In May, Gotland municipality granted neo-Nazi group the Nordic Resistance Movement (NRM) space at the forthcoming edition of the annual Almedalen week, a decades-old Swedish political tradition where pundits, politicians and lobbyists gather in Visby.
But now, the municipality's technical committee has submitted a letter to the police saying that it is “wrong for organizers or organizations who clearly stand for anti-democratic and violence-promoting messages to be allowed to rent land from Gotland municipality”.
The committee added that it has caused significant concerns for security and safety in the city and for visitors in general.
The technical committee's chairperson Tommy Gardell said that allowing the NRM to rent space was a mistake which they regret. The application was approved without a check on what kind of organization the request came from.
“Had the issue been taken to the technical committee and to me as chairperson we would have said no and they could then have appealed,” he explained.
The committee cannot undo the decision according to Gardell, which is why they have now sent a request to the police asking for the NRM's police permit for the week to be reassessed.
In May all of Sweden's parliamentary parties signed a joint letter urging the hosts of Almedalen not to allow the NRM to rent space at the festival, but the request was granted anyway.
The parties had previously decided that the organization would not be allowed to take part in the official programme of events, but the allocation of physical space is the municipality's responsibility.
The Feminist Initiative (FI) party, which does not currently hold seats in the Riksdag, has announced that it will boycott this year's Almedalen if the decision to let the NRM rent space is not changed.
“Boycotting Almedalen shows FI is against the legitimising of racism and Nazism, while at the same time we want to show our solidarity with all of the people and organizations who, because of the perceived threat, are forced into silence or to not attend Almedalen at all,” party leader Victoria Kawesa said in a statement.
Sweden's Left Party meanwhile has appealed the police decision to give the NMR a permit to hold public meetings during the week.
According to anti-racism foundation Expo, the NRM was the key force behind a surge in neo-Nazi activity in Sweden last year, with propaganda-spreading being their most common form of activity.

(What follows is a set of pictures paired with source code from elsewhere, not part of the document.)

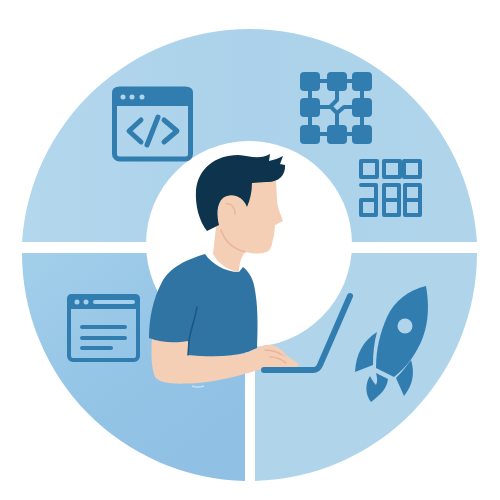
<!DOCTYPE html>
<html lang="en">
<head>
<meta charset="utf-8">
<title>Developer workflow wheel</title>
<style>
:root {
  --paper: #ffffff;
  --sky: #b0d5eb;
  --sky-deep: #93c4e6;
  --icon: #327db0;
  --shirt: #2f74a3;
  --shirt-fold: #1d5680;
  --hair: #0e344d;
  --skin: #f4ceb5;
  --skin-shade: #e9b698;
}
html, body { margin: 0; background: var(--paper); overflow: hidden; }
svg { display: block; width: 500px; height: 500px; }
.icon-fill { fill: var(--icon); }
.icon-line { fill: none; stroke: var(--icon); stroke-linecap: round; stroke-linejoin: round; }
.paper { fill: var(--paper); }
.sky { fill: var(--sky); }
.skin { fill: var(--skin); }
.shade { fill: none; stroke: var(--skin-shade); stroke-width: 1.5; stroke-linecap: round; }
</style>
</head>
<body>
<svg viewBox="0 0 500 500" role="img" aria-label="Man working on a laptop inside a wheel of software icons">
  <defs>
    <linearGradient id="lower-left-tone" x1="0" y1="0" x2="0.7" y2="1">
      <stop offset="0" stop-color="#a3cfea"/>
      <stop offset="0.6" stop-color="#93c4e6"/>
      <stop offset="1" stop-color="#90c1e4"/>
    </linearGradient>
    <linearGradient id="top-tone" x1="0" y1="0" x2="1" y2="0">
      <stop offset="0" stop-color="#b3d7ed"/>
      <stop offset="0.5" stop-color="#abd2ea"/>
      <stop offset="1" stop-color="#b0d5eb"/>
    </linearGradient>
    <rect id="node" width="20" height="19" rx="4"/>
    <rect id="cell" width="16" height="16"/>
  </defs>

  <g id="wheel">
    <path fill="url(#top-tone)" d="M22 242A228 228 0 0 1 477 242Z"/>
    <path fill="url(#lower-left-tone)" d="M22 253H245V481A228 228 0 0 1 22 253Z"/>
    <path class="sky" d="M255 253H477A228 228 0 0 1 255 481Z"/>
    <circle class="paper" cx="249" cy="244" r="103"/>
  </g>

  <g id="code-window">
    <rect class="icon-line" x="114.500" y="89" width="76" height="70" rx="5" stroke-width="5"/>
    <path class="icon-fill" d="M112 106V93Q112 87 118 87H187Q193 87 193 93V106Z"/>
    <g class="sky">
      <circle cx="123" cy="97" r="2.500"/><circle cx="132" cy="97" r="2.500"/><circle cx="142" cy="97" r="2.500"/>
    </g>
    <path class="icon-line" stroke-width="5" stroke-linecap="butt" d="M141 120L129 131L141 142M164 120L177 131L164 142M158 117L147 145"/>
  </g>

  <g id="node-network">
    <path class="icon-line" stroke-width="4" d="M310 81H362V134H310ZM310 107H330L337 100V81M337 134V113L331 107M337 113L344 107H362"/>
    <g class="icon-fill">
      <use href="#node" x="300" y="72"/><use href="#node" x="327" y="72"/><use href="#node" x="352" y="72"/>
      <use href="#node" x="300" y="98"/><use href="#node" x="352" y="98"/>
      <use href="#node" x="300" y="125"/><use href="#node" x="327" y="125"/><use href="#node" x="352" y="125"/>
    </g>
  </g>

  <g id="block-grid" class="icon-line" stroke-width="4">
    <use href="#cell" x="361" y="161"/><use href="#cell" x="384" y="161"/><use href="#cell" x="404" y="161"/>
    <path d="M361 185H376V215H361V200H376M384 185H399V215H384ZM384 200H399M405 185H420V215H405ZM405 200H420"/>
  </g>

  <g id="document-window">
    <rect class="icon-line" x="69" y="296" width="69" height="64" rx="4" stroke-width="4"/>
    <path class="icon-fill" d="M67 309V299Q67 294 72 294H135Q140 294 140 299V309Z"/>
    <g fill="#a3cfea">
      <circle cx="77" cy="302" r="2.500"/><circle cx="86" cy="302" r="2.500"/><rect x="93" y="300" width="42" height="4" rx="2"/>
    </g>
    <path class="icon-line" stroke-width="4" d="M82 327H125M82 338H125M82 348H111"/>
  </g>

  <g id="rocket" class="icon-fill">
    <path d="M426 286C409 290 394 301 387 317C380 333 376 349 376 368L394 377C407 367 417 353 423 337C429 320 429 303 426 286Z"/>
    <path d="M377 332C363 341 356 354 355 372L373 365C373 353 374 343 377 332Z"/>
    <path d="M411 360C405 368 401 373 396 378L404 396C413 385 415 373 411 360Z"/>
    <path d="M376 373L388 379C387 389 380 395 371 402C365 394 365 384 370 376C372 380 374 383 376 385C378 381 377 377 376 373Z"/>
    <circle class="sky" cx="405" cy="326" r="7.500"/>
  </g>

  <g id="developer">
    <path id="face-and-neck" class="skin" d="M219 200L213 254C218 264 230 271 239 272C239 264 241 258 245 252C253 254 266 255 270 249C273 245 272 240 274 236L275 225L283 221C280 212 277 207 277 199L276 180H240Z"/>
    <path class="shade" d="M221 230C225 242 234 249 245 252"/>
    <path id="hair" fill="var(--hair)" d="M207 231C199 221 195 205 196 190C198 169 215 155 238 155C249 156 260 160 270 154L269 161C274 160 279 158 283 156L280 164L285 165C286 176 277 183 266 182L252 183C252 192 250 200 247 207C243 196 231 192 223 198C216 204 217 217 219 225C215 227 211 229 207 231Z"/>
    <path id="ear" class="skin" d="M245 205C241 194 226 194 221 203C217 212 222 224 227 228L241 225Z"/>
    <path class="shade" stroke="none" d="M226 204C232 203 235 208 235 214"/>
    <path id="near-arm" class="skin" d="M152 337C151 352 151 367 155 377C161 385 180 384 199 383C219 381 239 376 258 370L281 369C289 370 297 369 299 365C293 361 291 358 285 354C279 346 270 343 262 346L246 353C228 357 209 357 190 355L194 337Z"/>
    <path id="shirt" fill="var(--shirt)" d="M205 254C188 259 170 267 162 282C153 299 149 318 149 338C162 343 176 343 188 341L188 355C210 357 230 357 248 352L257 348C258 325 258 303 254 285C252 276 247 270 243 267L239 272C225 272 212 264 205 254Z"/>
    <path fill="none" stroke="var(--shirt-fold)" stroke-width="1.500" stroke-linecap="round" d="M197 307C195 320 190 331 189 341L188 355"/>
    <path class="shade" d="M265 350C275 350 283 354 289 361M264 357C272 357 277 360 281 364"/>
    <path fill="none" stroke="#c5dff0" stroke-width="1.500" d="M192 386Q198 388 204 386"/>
  </g>

  <g id="laptop">
    <path class="icon-line" stroke-width="6" d="M264 370H313Q318 370 320 365L350 296"/>
    <path id="fingers" class="skin" d="M262 356L282 355Q293 359 299 364Q298 367 292 366L261 366Z"/>
    <path class="shade" d="M270 357Q279 357 286 363"/>
  </g>
</svg>
</body>
</html>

“They're the most extreme end of this white supremacist area. There's a lot of crime associated with them, they have a relationship with violence,” Expo researcher Jonathan Leman told The Local.